When the insurance adjuster makes their initial offer of compensation, your attorney will explain the offer to you and help you determine your next steps.
You Can Accept the Offer
The decision to accept a settlement offer is always yours to make, not your attorney’s. Their role in the decision-making process is to help you understand the facts of your claim and the pros and cons of the offer you’ve been given, based on their experience and in accordance with your best interests.
As noted, once a settlement agreement is in place, the claim is final.
Because of this, you must consider whether the offer will cover at least these expenses:
- All injury-related medical expenses
- Wage loss
- Loss of earning capacity if the injury produces permanent deficits that impair your ability to earn an income
- Property damage you sustained in the accident, such as damage to a vehicle you were driving in an automobile accident
- Pain and suffering related to the injury, treatment of it, and its impacts on your quality of life
Your Attorney Can Negotiate a Higher Offer
If the offer of compensation you received is not enough to fully compensate for your injury, you and your attorney can provide a counter-offer. The counter-offer is generally as close to the original value of your claim. As with any bargain, settlement negotiations generally feature each side offering small concessions until they find a compensatory amount that both sides will agree to.
When Is a Good Time to File a Lawsuit?
Soon, negotiating a settlement cannot continue indefinitely, due to the statute of limitations. If the statute of limitations passes, a court cannot decide the claim.
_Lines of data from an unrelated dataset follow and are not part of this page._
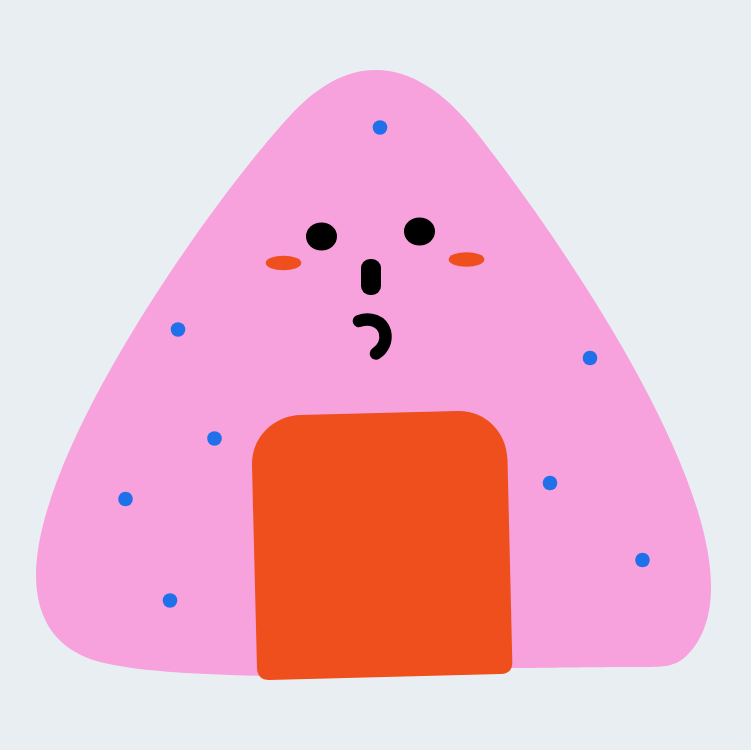
<!DOCTYPE html>
<html lang="en">
<head>
<meta charset="utf-8">
<title>Pink onigiri</title>
<style>
:root {
  --background: #e8eef2;
  --rice: #f7a1dd;
  --wrap: #ef4f1c;
  --seed: #2070ea;
  --ink: #000;
}
html, body { margin: 0; overflow: hidden; background: var(--background); }
.onigiri { display: block; width: 751px; height: 750px; background: var(--background); }
.rice { fill: var(--rice); }
.wrap, .cheeks { fill: var(--wrap); }
.seeds { fill: var(--seed); }
.face { fill: var(--ink); }
.mouth { fill: none; stroke: var(--ink); stroke-width: 12.5; stroke-linecap: round; }
</style>
</head>
<body>
<svg class="onigiri" viewBox="0 0 751 750" role="img" aria-label="Pink onigiri with a whistling face">
  <defs>
    <circle id="seed" r="7.3"/>
    <ellipse id="eye" rx="15.5" ry="14"/>
    <ellipse id="cheek" rx="17.8" ry="7.3"/>
  </defs>
  <path class="rice" d="M376 70C411 70 443 92 472 127C536 207 711 450 711 587C711 624 698 646 684 658C673 667 662 667 640 667C585 667 545 668 512 668L262 676C190 674 135 671 100 662C58 651 36 621 36 575C36 447 215 197 288 118C315 88 344 70 376 70Z"/>
  <path class="wrap" d="M300 415L457 411C485 410 507 432 507.500 460L512.300 662Q512.500 673.500 501 674L269 680Q257.500 680 257 668L252 466C251 438 273 416 300 415Z"/>
  <g class="seeds">
    <use href="#seed" x="380" y="127.500"/>
    <use href="#seed" x="178" y="329.500"/>
    <use href="#seed" x="590" y="358"/>
    <use href="#seed" x="214.500" y="438.500"/>
    <use href="#seed" x="125.500" y="499"/>
    <use href="#seed" x="550" y="483"/>
    <use href="#seed" x="642.500" y="560"/>
    <use href="#seed" x="170" y="600.500"/>
  </g>
  <g class="cheeks">
    <use href="#cheek" x="283.500" y="263"/>
    <use href="#cheek" x="466.500" y="259.500"/>
  </g>
  <g class="face">
    <use href="#eye" x="321.500" y="236.500"/>
    <use href="#eye" x="419.500" y="231.500"/>
    <rect class="nose" x="361" y="259" width="20" height="36" rx="9"/>
    <path class="mouth" d="M359 321C370 317 382 321 385 332C387 341 383 349 376 353.500"/>
  </g>
</svg>
</body>
</html>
A state’s lawmakers determine the statute of limitations, and they vary from state to state. In Florida, for example, personal injury claimants have four years, which is a more extended amount of time to file a personal injury lawsuit than is allowed in many other states.
At some point, as the statute of limitations approaches, your attorney will guide you as you consider if it is time to file a personal injury lawsuit. Insurance companies will often draw settlement negotiations out to this point to see if they can get a claimant to accept a lower offer.
Offers After You File Suit
Just because you filed a lawsuit doesn’t mean that negotiations between the insurance adjuster and your attorney have to stop. You can settle any time before the court renders a decision on the matter, even after the trial begins. However, insurance adjusters are often more serious about their offers after you file a lawsuit and they face the time, cost, and uncertainty of litigation.
While continuing to entertain settlement offers from the insurance adjuster and providing guidance to assist you in making decisions on those offers, your attorney will prepare your court case, depose witnesses, produce trial exhibits, and determine the best litigation strategy to present your claim.
What Happens If The Insurance Company Makes a Fair Offer of Compensation?
The goal of settlement negotiations is to procure compensation that covers the expenses and impacts of your injury, including your future costs. When the offer of compensation arrives that you feel is fair, your attorney and legal counsel for the at-fault party and their insurance company will work to get an agreement in place.
Part of this agreement is a release form that you must sign to obtain your payment. This release waives your right to seek additional compensation from the insurer on the claim in the future.
Once the agreement is in place, it will take several weeks to receive your compensation. The settlement money will go to your attorney, who will deduct their percentage of the award as outlined in your contingent fee agreement. It will also pay any liens placed on the settlement by your creditors, such as healthcare providers, group health insurance providers, or government health insurance (such as Medicaid).
After your attorney is paid for their services and you satisfy your injury-related debts, you and your attorney will meet to finalize the case. You must sign additional documents, and the remainder of your settlement will either come in the mail or via direct deposit into your bank account.